Student delegates explore global food issues at national conference
Juniors Susie Pasternak and Alaa Itani served as Washington University’s two delegates for the 9th annual Northwestern University Conference on Human Rights (NUCHR) last month.
Undergraduate delegates from all across the country gathered in Chicago from January 19 to 20, for a national student conference on the current global food crisis.
The aim of the conference was to examine the inequalities and human rights implications of current food policies and to discuss the political, economic, and social forces driving global food distribution and agricultural policies so as to identify causes of and potential solutions to modern-day famines.
The University sent an email to inform all International Studies majors about the conference earlier in the year. Previous conference topics have included urban slums, human trafficking, and American HIV/AIDS policies.
The NUCHR is the largest undergraduate student-run conference on human rights in the country.
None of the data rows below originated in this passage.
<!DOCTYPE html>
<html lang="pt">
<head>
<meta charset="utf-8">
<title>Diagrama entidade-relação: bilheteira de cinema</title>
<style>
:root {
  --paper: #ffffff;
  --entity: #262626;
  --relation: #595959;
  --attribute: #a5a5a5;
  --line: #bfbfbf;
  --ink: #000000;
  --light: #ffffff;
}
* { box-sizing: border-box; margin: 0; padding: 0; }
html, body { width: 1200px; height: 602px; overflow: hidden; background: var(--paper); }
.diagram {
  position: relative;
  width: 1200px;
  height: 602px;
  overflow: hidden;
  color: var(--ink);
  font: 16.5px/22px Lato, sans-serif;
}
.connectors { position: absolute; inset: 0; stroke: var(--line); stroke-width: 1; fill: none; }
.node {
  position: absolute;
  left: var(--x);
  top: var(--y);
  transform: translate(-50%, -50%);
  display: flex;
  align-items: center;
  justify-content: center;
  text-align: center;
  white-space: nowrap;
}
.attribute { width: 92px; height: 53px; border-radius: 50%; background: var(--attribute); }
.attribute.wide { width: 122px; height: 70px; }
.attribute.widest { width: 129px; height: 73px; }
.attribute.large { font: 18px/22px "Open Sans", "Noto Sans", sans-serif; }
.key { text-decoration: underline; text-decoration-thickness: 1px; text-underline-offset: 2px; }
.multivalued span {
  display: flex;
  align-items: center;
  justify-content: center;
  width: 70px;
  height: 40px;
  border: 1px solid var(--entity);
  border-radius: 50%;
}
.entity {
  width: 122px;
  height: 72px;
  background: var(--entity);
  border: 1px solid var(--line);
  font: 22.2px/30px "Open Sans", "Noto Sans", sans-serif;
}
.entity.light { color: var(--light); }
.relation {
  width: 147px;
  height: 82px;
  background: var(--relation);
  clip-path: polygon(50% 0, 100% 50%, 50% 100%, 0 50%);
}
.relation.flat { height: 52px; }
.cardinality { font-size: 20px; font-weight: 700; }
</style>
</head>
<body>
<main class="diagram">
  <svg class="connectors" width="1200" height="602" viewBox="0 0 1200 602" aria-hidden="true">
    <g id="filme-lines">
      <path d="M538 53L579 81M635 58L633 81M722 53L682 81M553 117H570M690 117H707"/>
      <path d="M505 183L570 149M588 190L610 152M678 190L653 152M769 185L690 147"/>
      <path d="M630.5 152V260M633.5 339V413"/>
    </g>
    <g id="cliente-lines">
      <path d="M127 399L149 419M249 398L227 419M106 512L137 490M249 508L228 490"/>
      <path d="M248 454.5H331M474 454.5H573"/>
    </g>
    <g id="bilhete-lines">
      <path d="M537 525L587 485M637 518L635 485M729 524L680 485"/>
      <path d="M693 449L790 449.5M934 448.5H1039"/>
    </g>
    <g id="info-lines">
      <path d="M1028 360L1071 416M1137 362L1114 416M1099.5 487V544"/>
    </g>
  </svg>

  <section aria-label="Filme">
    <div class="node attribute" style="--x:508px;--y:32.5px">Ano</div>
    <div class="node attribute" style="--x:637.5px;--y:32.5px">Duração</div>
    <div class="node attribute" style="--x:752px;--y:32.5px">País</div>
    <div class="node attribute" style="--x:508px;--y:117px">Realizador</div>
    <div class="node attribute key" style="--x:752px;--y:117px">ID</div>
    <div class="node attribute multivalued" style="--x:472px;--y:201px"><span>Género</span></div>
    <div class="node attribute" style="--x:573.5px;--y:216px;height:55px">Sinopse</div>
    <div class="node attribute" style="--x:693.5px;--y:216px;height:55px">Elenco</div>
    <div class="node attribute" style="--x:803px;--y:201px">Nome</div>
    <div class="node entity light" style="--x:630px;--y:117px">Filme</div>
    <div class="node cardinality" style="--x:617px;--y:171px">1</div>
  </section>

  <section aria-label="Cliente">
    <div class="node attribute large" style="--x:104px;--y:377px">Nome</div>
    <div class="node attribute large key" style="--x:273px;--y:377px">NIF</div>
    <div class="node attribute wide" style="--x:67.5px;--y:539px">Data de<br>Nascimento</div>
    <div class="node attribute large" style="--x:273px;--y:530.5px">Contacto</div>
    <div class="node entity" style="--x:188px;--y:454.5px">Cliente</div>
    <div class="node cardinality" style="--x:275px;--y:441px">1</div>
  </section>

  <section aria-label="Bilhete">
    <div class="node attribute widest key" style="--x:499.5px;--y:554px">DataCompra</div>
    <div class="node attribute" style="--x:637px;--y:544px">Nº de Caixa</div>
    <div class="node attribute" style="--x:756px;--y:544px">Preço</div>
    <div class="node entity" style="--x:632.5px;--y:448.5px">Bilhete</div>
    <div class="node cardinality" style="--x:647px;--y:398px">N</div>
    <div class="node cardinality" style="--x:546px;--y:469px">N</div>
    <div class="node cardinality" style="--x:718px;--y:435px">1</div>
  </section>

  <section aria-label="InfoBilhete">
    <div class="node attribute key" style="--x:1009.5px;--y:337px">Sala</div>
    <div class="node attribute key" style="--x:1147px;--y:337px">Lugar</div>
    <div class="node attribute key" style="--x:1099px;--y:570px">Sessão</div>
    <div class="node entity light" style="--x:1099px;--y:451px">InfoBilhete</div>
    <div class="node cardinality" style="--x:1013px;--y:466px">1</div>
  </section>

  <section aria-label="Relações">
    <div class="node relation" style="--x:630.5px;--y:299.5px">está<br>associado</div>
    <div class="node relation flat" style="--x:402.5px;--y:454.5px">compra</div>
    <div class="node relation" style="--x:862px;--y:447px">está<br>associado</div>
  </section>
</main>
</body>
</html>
Its program includes lectures, panels, group-discussions, specific case studies and experiential learning trips. 37 delegates attended the conference from schools such as New York University, the University of Chicago and Brown University.
It featured lectures from President Raymond C. Offenheiser of Oxfam America and Roger Thurow, a retired journalist for “The Wall Street Journal.”
Delegates also gained firsthand experience in exploring food-related human rights abuses in the country through a community-based learning trip in Chicago.
“It was interesting to hear so many different perspectives from the speakers themselves, as well as having two opposing views in the same panel,” Itani said.
“I think the good range of students and speakers in the conference really gave us a diversity of opinions,” Pasternak added. “We’ve been very inspired by the work that Northwestern students did in putting together this conference and we hope to start something similar on campus too.”
Washington University anthropology professor Glenn Stone served as a panel leader at the conference.
“The world produces more than enough food to feed everyone, yet we have enormous numbers of people going hungry,” he said. “Saying it’s a distribution problem trivializes it by making it sound like all we need to do is tweak our delivery system. It is much more systemic. We heavily subsidize productions of non-food crops. [Farms] don’t have to pick up the tab for a fouled countryside, tortured animals, depleted aquifers, dead zones, and antibiotic-resistant bacteria.”
Food-related issues continue to proliferate in developed countries. According to the US Department of Agriculture, around 15% of the population experience some form of food insecurity each year, and around 5-6% experience severe food insecurity.
At a local level, Bon Appétit, the University’s caterer, has been involved in several programs to contribute its small bit toward tackling the global food crisis. The groups include the Coalition of Immokalee Workers, the Equitable Food Initiative and TEDxFruitvale.
As a result of Bon Appétit’s Farm to Fork program in 1999, at least 20% of its ingredients originate from small, owner-operated farms in the local area. Since 2011, the program has expanded to include mid-size poultry and hog farms, cattle ranches, dairies, and seafood—covered by the Fish to Fork program.
“We believe buying locally is as much about flavor as it is food security; investing in local food sheds makes long-term sense,” said Jill Duncan, director of marketing and communications for Bon Appétit. “In 2010, we reached a goal of working with 1,000 Farm to Fork farmers, fishers, and artisans.”